TASK REQUIREMENTS |
Reproduce the entries. Each one must match the original exactly.

▬▬▬▬▬▬▬▬▬▬

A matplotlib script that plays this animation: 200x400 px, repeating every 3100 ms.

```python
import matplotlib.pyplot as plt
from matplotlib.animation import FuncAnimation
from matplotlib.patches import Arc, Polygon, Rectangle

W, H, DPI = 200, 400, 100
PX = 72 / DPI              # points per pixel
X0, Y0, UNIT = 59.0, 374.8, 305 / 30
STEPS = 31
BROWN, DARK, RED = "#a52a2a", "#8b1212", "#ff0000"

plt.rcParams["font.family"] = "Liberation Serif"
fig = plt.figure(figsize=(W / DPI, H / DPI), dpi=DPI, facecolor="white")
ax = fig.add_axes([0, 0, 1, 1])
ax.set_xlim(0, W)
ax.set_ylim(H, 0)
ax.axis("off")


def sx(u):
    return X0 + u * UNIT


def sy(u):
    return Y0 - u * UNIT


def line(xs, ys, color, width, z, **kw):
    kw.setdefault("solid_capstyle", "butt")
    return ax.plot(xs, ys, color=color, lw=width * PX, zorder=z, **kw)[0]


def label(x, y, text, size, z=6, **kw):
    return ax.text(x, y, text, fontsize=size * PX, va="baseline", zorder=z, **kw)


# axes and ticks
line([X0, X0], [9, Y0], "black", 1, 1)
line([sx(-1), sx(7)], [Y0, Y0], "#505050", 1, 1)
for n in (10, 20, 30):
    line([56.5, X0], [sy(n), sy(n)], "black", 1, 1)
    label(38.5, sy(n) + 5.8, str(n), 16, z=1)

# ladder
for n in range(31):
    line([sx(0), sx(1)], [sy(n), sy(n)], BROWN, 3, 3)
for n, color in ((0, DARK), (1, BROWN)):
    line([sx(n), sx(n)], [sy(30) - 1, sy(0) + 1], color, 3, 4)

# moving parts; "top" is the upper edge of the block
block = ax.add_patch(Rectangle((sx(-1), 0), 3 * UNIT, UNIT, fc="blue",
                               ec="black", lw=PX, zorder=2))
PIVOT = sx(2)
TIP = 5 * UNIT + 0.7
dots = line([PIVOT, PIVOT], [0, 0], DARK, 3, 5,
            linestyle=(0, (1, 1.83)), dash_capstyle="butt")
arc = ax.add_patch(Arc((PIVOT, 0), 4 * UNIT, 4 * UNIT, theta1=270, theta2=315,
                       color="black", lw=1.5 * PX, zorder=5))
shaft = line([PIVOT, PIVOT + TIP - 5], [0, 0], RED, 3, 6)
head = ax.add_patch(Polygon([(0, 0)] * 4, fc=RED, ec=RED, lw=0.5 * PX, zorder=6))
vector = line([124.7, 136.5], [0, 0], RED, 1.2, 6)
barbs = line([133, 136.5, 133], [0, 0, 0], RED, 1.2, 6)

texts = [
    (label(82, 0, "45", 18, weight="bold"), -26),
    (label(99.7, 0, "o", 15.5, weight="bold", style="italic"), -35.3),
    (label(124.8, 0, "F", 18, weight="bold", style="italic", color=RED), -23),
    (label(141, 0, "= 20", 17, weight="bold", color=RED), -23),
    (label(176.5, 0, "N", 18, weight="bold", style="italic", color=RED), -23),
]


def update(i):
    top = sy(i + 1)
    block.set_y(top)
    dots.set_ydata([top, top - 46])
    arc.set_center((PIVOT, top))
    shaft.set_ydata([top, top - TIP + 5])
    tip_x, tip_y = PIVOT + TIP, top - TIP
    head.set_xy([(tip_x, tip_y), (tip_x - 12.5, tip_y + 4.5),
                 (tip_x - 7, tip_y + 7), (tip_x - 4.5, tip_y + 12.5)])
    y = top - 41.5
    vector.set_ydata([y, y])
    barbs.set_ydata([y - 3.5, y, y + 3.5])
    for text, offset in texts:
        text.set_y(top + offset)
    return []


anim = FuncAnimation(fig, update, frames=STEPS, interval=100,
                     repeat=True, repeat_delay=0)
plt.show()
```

▬▬▬▬▬▬▬▬▬▬

EXERCISE RESPONSE |
A matplotlib script that plays this animation: 200x400 px, repeating every 3100 ms.

```python
import matplotlib.pyplot as plt
from matplotlib.animation import FuncAnimation
from matplotlib.patches import Arc, Polygon, Rectangle

W, H, DPI = 200, 400, 100
PX = 72 / DPI              # points per pixel
X0, Y0, UNIT = 59.0, 374.8, 305 / 30
STEPS = 31
BROWN, DARK, RED = "#a52a2a", "#8b1212", "#ff0000"

plt.rcParams["font.family"] = "Liberation Serif"
fig = plt.figure(figsize=(W / DPI, H / DPI), dpi=DPI, facecolor="white")
ax = fig.add_axes([0, 0, 1, 1])
ax.set_xlim(0, W)
ax.set_ylim(H, 0)
ax.axis("off")


def sx(u):
    return X0 + u * UNIT


def sy(u):
    return Y0 - u * UNIT


def line(xs, ys, color, width, z, **kw):
    kw.setdefault("solid_capstyle", "butt")
    return ax.plot(xs, ys, color=color, lw=width * PX, zorder=z, **kw)[0]


def label(x, y, text, size, z=6, **kw):
    return ax.text(x, y, text, fontsize=size * PX, va="baseline", zorder=z, **kw)


# axes and ticks
line([X0, X0], [9, Y0], "black", 1, 1)
line([sx(-1), sx(7)], [Y0, Y0], "#505050", 1, 1)
for n in (10, 20, 30):
    line([56.5, X0], [sy(n), sy(n)], "black", 1, 1)
    label(38.5, sy(n) + 5.8, str(n), 16, z=1)

# ladder
for n in range(31):
    line([sx(0), sx(1)], [sy(n), sy(n)], BROWN, 3, 3)
for n, color in ((0, DARK), (1, BROWN)):
    line([sx(n), sx(n)], [sy(30) - 1, sy(0) + 1], color, 3, 4)

# moving parts; "top" is the upper edge of the block
block = ax.add_patch(Rectangle((sx(-1), 0), 3 * UNIT, UNIT, fc="blue",
                               ec="black", lw=PX, zorder=2))
PIVOT = sx(2)
TIP = 5 * UNIT + 0.7
dots = line([PIVOT, PIVOT], [0, 0], DARK, 3, 5,
            linestyle=(0, (1, 1.83)), dash_capstyle="butt")
arc = ax.add_patch(Arc((PIVOT, 0), 4 * UNIT, 4 * UNIT, theta1=270, theta2=315,
                       color="black", lw=1.5 * PX, zorder=5))
shaft = line([PIVOT, PIVOT + TIP - 5], [0, 0], RED, 3, 6)
head = ax.add_patch(Polygon([(0, 0)] * 4, fc=RED, ec=RED, lw=0.5 * PX, zorder=6))
vector = line([124.7, 136.5], [0, 0], RED, 1.2, 6)
barbs = line([133, 136.5, 133], [0, 0, 0], RED, 1.2, 6)

texts = [
    (label(82, 0, "45", 18, weight="bold"), -26),
    (label(99.7, 0, "o", 15.5, weight="bold", style="italic"), -35.3),
    (label(124.8, 0, "F", 18, weight="bold", style="italic", color=RED), -23),
    (label(141, 0, "= 20", 17, weight="bold", color=RED), -23),
    (label(176.5, 0, "N", 18, weight="bold", style="italic", color=RED), -23),
]


def update(i):
    top = sy(i + 1)
    block.set_y(top)
    dots.set_ydata([top, top - 46])
    arc.set_center((PIVOT, top))
    shaft.set_ydata([top, top - TIP + 5])
    tip_x, tip_y = PIVOT + TIP, top - TIP
    head.set_xy([(tip_x, tip_y), (tip_x - 12.5, tip_y + 4.5),
                 (tip_x - 7, tip_y + 7), (tip_x - 4.5, tip_y + 12.5)])
    y = top - 41.5
    vector.set_ydata([y, y])
    barbs.set_ydata([y - 3.5, y, y + 3.5])
    for text, offset in texts:
        text.set_y(top + offset)
    return []


anim = FuncAnimation(fig, update, frames=STEPS, interval=100,
                     repeat=True, repeat_delay=0)
plt.show()
```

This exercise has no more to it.